'Living in an Earthship empowers you; it takes your existence and sustenance out of the hands of others'
Unfortunately, Earthships are surrounded by stigma and suspicion, in part because of their appearance and ‘kumbaya connotations.’ In desperate situations, people have no option but to try new things. Although it's uncomfortable to consider the possibility of such cases, this kind of receptiveness opens up possibilities for change, and Michael has found that it's the disaster-prone communities that are the most responsive to Earthships.

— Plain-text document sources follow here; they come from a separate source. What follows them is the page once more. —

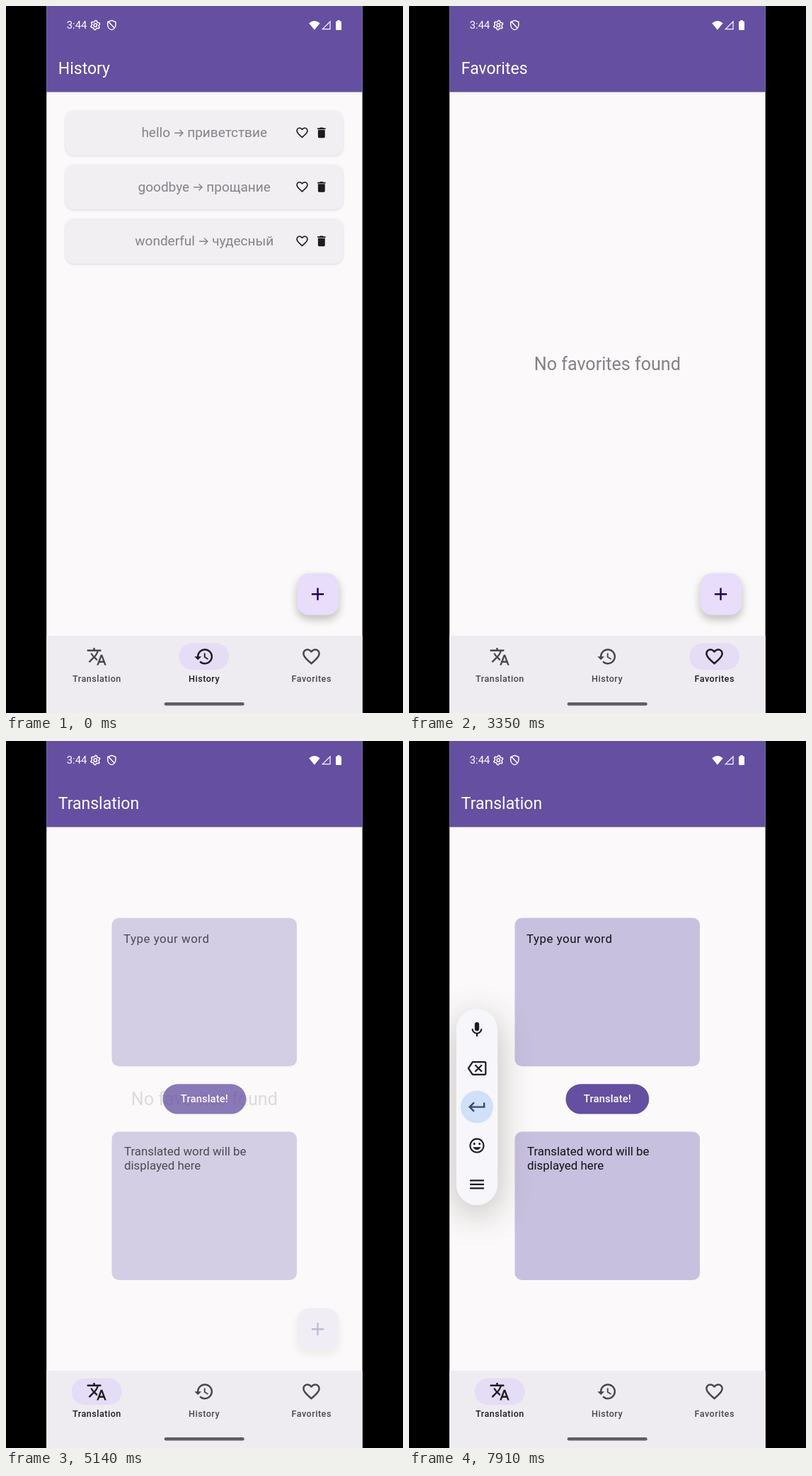
An HTML page with a canvas that plays this animation: 561 by 998 pixels, repeating every 8000 ms.

```html
<!DOCTYPE html>
<html lang="en">
<head>
<meta charset="utf-8">
<title>Translator app</title>
<style>
html, body { margin: 0; width: 100%; height: 100%; overflow: hidden; background: #000; }
canvas { display: block; }
</style>
</head>
<body>
<canvas id="stage" width="561" height="998"></canvas>
<script>
const W = 561, H = 998, LOOP = 8000;
const LEFT = 57.2, RIGHT = 503.6;
const INK = '#1c1b1f', PURPLE = '#644fa1';

const screen = document.getElementById('stage').getContext('2d');
const buffer = document.createElement('canvas');
buffer.width = W;
buffer.height = H;
const layerCtx = buffer.getContext('2d');
let g = screen;

// 24-unit icon outlines
const ICONS = {
  translate: 'M12.87 15.07l-2.54-2.51.03-.03c1.74-1.94 2.98-4.17 3.71-6.53H17V4h-7V2H8v2H1v1.99h11.17C11.5 7.92 10.44 9.75 9 11.35 8.07 10.32 7.3 9.19 6.69 8h-2c.73 1.63 1.73 3.17 2.98 4.56l-5.09 5.02L4 19l5-5 3.11 3.11.76-2.04zM18.5 10h-2L12 22h2l1.12-3h4.75L21 22h2l-4.5-12zm-2.62 7l1.62-4.33L19.12 17h-3.24z',
  history: 'M13 3c-4.97 0-9 4.03-9 9H1l3.89 3.89.07.14L9 12H6c0-3.87 3.13-7 7-7s7 3.13 7 7-3.13 7-7 7c-1.93 0-3.68-.79-4.94-2.06l-1.42 1.42C8.27 19.99 10.51 21 13 21c4.97 0 9-4.03 9-9s-4.03-9-9-9zm-1 5v5l4.28 2.54.72-1.21-3.5-2.08V8H12z',
  heart: 'M16.5 3c-1.74 0-3.41.81-4.5 2.09C10.91 3.81 9.24 3 7.5 3 4.42 3 2 5.42 2 8.5c0 3.78 3.4 6.86 8.55 11.54L12 21.35l1.45-1.32C18.6 15.36 22 12.28 22 8.5 22 5.42 19.58 3 16.5 3zm-4.4 15.55l-.1.1-.1-.1C7.14 14.24 4 11.39 4 8.5 4 6.5 5.5 5 7.5 5c1.54 0 3.04.99 3.57 2.36h1.87C13.46 5.99 14.96 5 16.5 5c2 0 3.5 1.5 3.5 3.5 0 2.89-3.14 5.74-7.9 10.05z',
  trash: 'M6 19c0 1.1.9 2 2 2h8c1.1 0 2-.9 2-2V7H6v12zM19 4h-3.5l-1-1h-5l-1 1H5v2h14V4z',
  plus: 'M19 13h-6v6h-2v-6H5v-2h6V5h2v6h6z',
  mic: 'M12 14c1.66 0 3-1.34 3-3V5c0-1.66-1.34-3-3-3S9 3.34 9 5v6c0 1.66 1.34 3 3 3zm5-3c0 2.76-2.24 5-5 5s-5-2.24-5-5H5c0 3.53 2.61 6.43 6 6.92V21h2v-3.08c3.39-.49 6-3.39 6-6.92h-2z',
  erase: 'M22 3H7c-.69 0-1.23.35-1.59.88L0 12l5.41 8.11c.36.53.9.89 1.59.89h15c1.1 0 2-.9 2-2V5c0-1.1-.9-2-2-2zm0 16H7.07L2.4 12l4.66-7H22v14zm-11.59-2L14 13.41 17.59 17 19 15.59 15.41 12 19 8.41 17.59 7 14 10.59 10.41 7 9 8.41 12.59 12 9 15.59z',
  enter: 'M19.5 7v4H5.83l3.58-3.59L8 6l-6 6 6 6 1.41-1.41L5.83 13H21.5V7z',
  smile: 'M12 2a10 10 0 1 0 0 20a10 10 0 1 0 0-20zm0 18a8 8 0 1 1 0-16a8 8 0 1 1 0 16zM15.5 8a1.5 1.5 0 1 0 0 3a1.5 1.5 0 1 0 0-3zM8.5 8a1.5 1.5 0 1 0 0 3a1.5 1.5 0 1 0 0-3zM12 17.5c2.33 0 4.31-1.46 5.11-3.5H6.89c.8 2.04 2.78 3.5 5.11 3.5z',
  menu: 'M3 18h18v-2H3v2zm0-5h18v-2H3v2zm0-7v2h18V6H3z',
  shield: 'M12 2.5L4 5.5v6c0 4.6 3.4 8.9 8 10 4.6-1.1 8-5.4 8-10v-6zM5 4.5L18 18.5'
};
for (const k in ICONS) ICONS[k] = new Path2D(ICONS[k]);

const clamp = v => Math.max(0, Math.min(1, v));
const span = (t, start, length) => clamp((t - start) / length);
const mix = (a, b, p) => a + (b - a) * p;

// cubic-bezier(.4, 0, .2, 1)
function ease(x) {
  if (x <= 0 || x >= 1) return clamp(x);
  let lo = 0, hi = 1, s = 0.5;
  for (let i = 0; i < 24; i++) {
    s = (lo + hi) / 2;
    const bx = 1.2 * s * (1 - s) ** 2 + 0.6 * s * s * (1 - s) + s ** 3;
    if (bx < x) lo = s; else hi = s;
  }
  return 3 * s * s * (1 - s) + s ** 3;
}

function text(str, x, y, size, color, { weight = 400, align = 'left', gap = 0 } = {}) {
  g.font = `${weight} ${size}px Roboto, sans-serif`;
  g.letterSpacing = gap + 'px';
  g.textAlign = align;
  g.fillStyle = color;
  g.fillText(str, x, y);
}

function box(x, y, w, h, r, color) {
  g.beginPath();
  g.roundRect(x, y, w, h, r);
  g.fillStyle = color;
  g.fill();
}

function shadow(color, blur, dy) {
  g.shadowColor = color;
  g.shadowBlur = blur;
  g.shadowOffsetY = dy;
}

const noShadow = () => shadow('transparent', 0, 0);

function icon(name, x, y, scale, color, stroke = 0) {
  g.save();
  g.translate(x, y);
  g.scale(scale, scale);
  g.translate(-12, -12);
  if (stroke) {
    g.strokeStyle = color;
    g.lineWidth = stroke;
    g.stroke(ICONS[name]);
  } else {
    g.fillStyle = color;
    g.fill(ICONS[name]);
  }
  g.restore();
}

// Draws a group and blends it as one picture
function layer(alpha, draw) {
  if (alpha <= 0) return;
  g = layerCtx;
  g.clearRect(0, 0, W, H);
  draw();
  g = screen;
  g.globalAlpha = alpha;
  g.drawImage(buffer, 0, 0);
  g.globalAlpha = 1;
}

// Touch feedback inside a rounded shape
function ripple(age, x, y, w, h, r) {
  if (age < 0 || age > 2150) return;
  const alpha = 0.14 * clamp(age / 150) * (1 - span(age, 550, 1600));
  g.save();
  g.beginPath();
  g.roundRect(x, y, w, h, r);
  g.clip();
  g.beginPath();
  g.arc(x + w / 2, y + h / 2, mix(0.3, 1, ease(age / 450)) * Math.hypot(w, h) / 2, 0, 7);
  g.fillStyle = `rgba(28,27,31,${alpha})`;
  g.fill();
  g.restore();
}

function gear(x, y) {
  g.beginPath();
  for (let i = 0; i < 24; i++) {
    const a = i * Math.PI / 12;
    const r = i % 4 < 2 ? 6.6 : 5;
    g.lineTo(x + r * Math.sin(a), y - r * Math.cos(a));
  }
  g.closePath();
  g.moveTo(x + 2.2, y);
  g.arc(x, y, 2.2, 0, 7);
  g.strokeStyle = '#fff';
  g.lineWidth = 1.5;
  g.stroke();
}

function header(title) {
  g.fillStyle = PURPLE;
  g.fillRect(LEFT, 0, RIGHT - LEFT, 121.5);
  text('3:44', 85.8, 32, 14.8, '#fff');
  gear(126.3, 27);
  icon('shield', 149.3, 27, 0.7, '#fff', 2.1);
  g.fillStyle = '#fff';
  g.beginPath();
  g.moveTo(435.8, 33.8);
  g.lineTo(428.2, 24.2);
  g.quadraticCurveTo(435.8, 17.6, 443.6, 24.2);
  g.fill();
  g.beginPath();
  g.moveTo(447.3, 32.6);
  g.lineTo(458, 32.6);
  g.lineTo(458, 22);
  g.closePath();
  g.strokeStyle = '#fff';
  g.lineWidth = 1.2;
  g.stroke();
  box(466, 21.5, 8, 12.5, 1.2, '#fff');
  g.fillRect(468.3, 20, 3.4, 2);
  text(title, 73.8, 96, 23, '#fff');
}

function fab(pressAge) {
  shadow('rgba(40,38,20,.28)', 12, 6);
  box(411.3, 800.7, 59, 59, 17, '#e8ddfa');
  noShadow();
  ripple(pressAge, 411.3, 800.7, 59, 59, 17);
  icon('plus', 440.5, 830.2, 1.23, '#21005d');
}

function arrow(x, y) {
  g.beginPath();
  g.moveTo(x - 6, y);
  g.lineTo(x + 5.5, y);
  g.moveTo(x + 1.2, y - 4.6);
  g.lineTo(x + 5.8, y);
  g.lineTo(x + 1.2, y + 4.6);
  g.strokeStyle = '#85828a';
  g.lineWidth = 1.4;
  g.stroke();
}

const WORDS = [['hello', 'приветствие'], ['goodbye', 'прощание'], ['wonderful', 'чудесный']];

function historyScreen() {
  const size = 19, gap = 24.2;
  WORDS.forEach(([from, to], i) => {
    const y = 147.2 + i * 76.5, mid = y + 31.6;
    shadow('rgba(90,85,150,.2)', 2.5, 1);
    box(83.5, y, 393, 63.8, 12.7, '#f1eff2');
    noShadow();
    g.font = `400 ${size}px Roboto, sans-serif`;
    g.letterSpacing = '0px';
    const w1 = g.measureText(from).width, w2 = g.measureText(to).width;
    const x = 280.2 - (w1 + gap + w2) / 2;
    text(from, x, y + 38, size, '#85828a');
    text(to, x + w1 + gap, y + 38, size, '#85828a');
    arrow(x + w1 + gap / 2, mid + 0.5);
    icon('heart', 418.5, mid, 0.82, INK);
    icon('trash', 445.8, mid, 0.82, INK);
  });
  fab(-1);
}

function favoritesScreen(pressAge) {
  text('No favorites found', 280.3, 514, 25.1, '#838087', { align: 'center' });
  fab(pressAge);
}

function translationScreen(cursor) {
  const ink = '#111013';
  box(149.5, 249.8, 261.5, 209.5, 10, '#c8c0df');
  box(149.5, 551.5, 261.5, 209.5, 10, '#c8c0df');
  text('Type your word', 166, 285, 16.88, ink, { gap: 0.53 });
  text('Translated word will be', 167, 585, 16.88, ink);
  text('displayed here', 167, 605, 16.88, ink);
  box(221.5, 484.3, 117.7, 42.2, 21.1, PURPLE);
  text('Translate!', 280.3, 510, 14.77, '#fff', { weight: 500, align: 'center', gap: 0.1 });
  if (cursor) {
    g.fillStyle = PURPLE;
    g.fillRect(166, 269, 2, 20);
  }
}

const TABS = [['Translation', 'translate', 128.2], ['History', 'history', 279.8], ['Favorites', 'heart', 431.5]];

function navBar(t) {
  const toFav = span(t, 1290, 200), toTrans = span(t, 4310, 190);
  const chosen = [toTrans, 1 - toFav, toFav * (1 - toTrans)];
  g.fillStyle = '#eeecf1';
  g.fillRect(LEFT, 889, RIGHT - LEFT, 109);
  TABS.forEach(([label, name, x], i) => {
    const s = chosen[i], w = 70.8 * s;
    g.globalAlpha = s;
    if (s > 0) box(x - w / 2, 899.6, w, 37.6, Math.min(18.8, w / 2), '#e5dcf6');
    g.globalAlpha = 1;
    if (i === 2) ripple(t - 1150, x - 35.4, 899.6, 70.8, 37.6, 18.8);
    const color = `rgb(${mix(73, 28, s)},${mix(69, 27, s)},${mix(79, 31, s)})`;
    icon(name, x, 918.3, 1.231, color);
    text(label, x + 0.2, 954, 12.6, color, { weight: 500, align: 'center', gap: 0.5 });
  });
  box(223.7, 983, 113, 4.6, 2.3, '#5f5d62');
}

const TOOLS = [['mic', 1.06], ['erase', 1.12], ['enter', 1.2], ['smile', 1.06], ['menu', 1.1]];

function toolbar(p) {
  const scale = mix(0.707, 1, p);
  g.save();
  g.translate(mix(73, 96, p), mix(577, 516.6, p));
  g.scale(scale, scale);
  shadow('rgba(60,55,50,.3)', 48 * scale, 12 * scale);
  box(-29.2, -138.5, 58.4, 277, 29.2, '#f7f6fa');
  noShadow();
  box(-23, -23, 46, 46, 23, '#d0e0f9');
  TOOLS.forEach(([name, size], i) => {
    icon(name, 0, (i - 2) * 54.6, size, i === 2 ? '#35496b' : INK);
  });
  g.restore();
}

function render(t) {
  const fadeFav = ease(span(t, 1290, 1650));
  const fadeTrans = ease(span(t, 4310, 1730));
  const title = t < 1290 ? 'History' : t < 4310 ? 'Favorites' : 'Translation';

  g = screen;
  g.fillStyle = '#000';
  g.fillRect(0, 0, W, H);
  g.save();
  g.beginPath();
  g.rect(57, 0, 447, H);
  g.clip();
  g.fillStyle = '#fbf9f9';
  g.fillRect(LEFT, 0, RIGHT - LEFT, H);

  layer(1 - fadeFav, historyScreen);
  layer(fadeFav * (1 - fadeTrans), () => favoritesScreen(t - 4070));
  layer(fadeTrans, () => translationScreen(t >= 6460 && t < 7760));
  header(title);
  navBar(t);
  if (t >= 6930) {
    const p = ease(span(t, 6930, 790));
    layer(mix(0.2, 1, ease(span(t, 6930, 500))), () => toolbar(p));
  }
  g.restore();
}

const begin = performance.now();
function frame() {
  render((performance.now() - begin) % LOOP);
  requestAnimationFrame(frame);
}
frame();
</script>
</body>
</html>
```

In the Global North, Earthships are being built less out of need and more out of shared passion – a fact that might need to change as we speed towards climate Armageddon. Today, people can purchase a compact Earthship for ‘the price of a conventional cracker box home,’ explains Michael. While Earthships might work in rural areas, an affordable urban application for this concept has yet to be made and must be the next step. Michael ascertains that you can go 5-10 stories using his principles. ‘The model we use now for an Earthship is based on the phenomena that we're trying to encounter,’ explains Michael. ‘However, dependent on where you are, this shape can change to make that setting work.’ At its heart, an Earthship is just a home that harnesses nature to manage our waste, quench our thirst, feed our hunger and solve our need for warmth and electricity.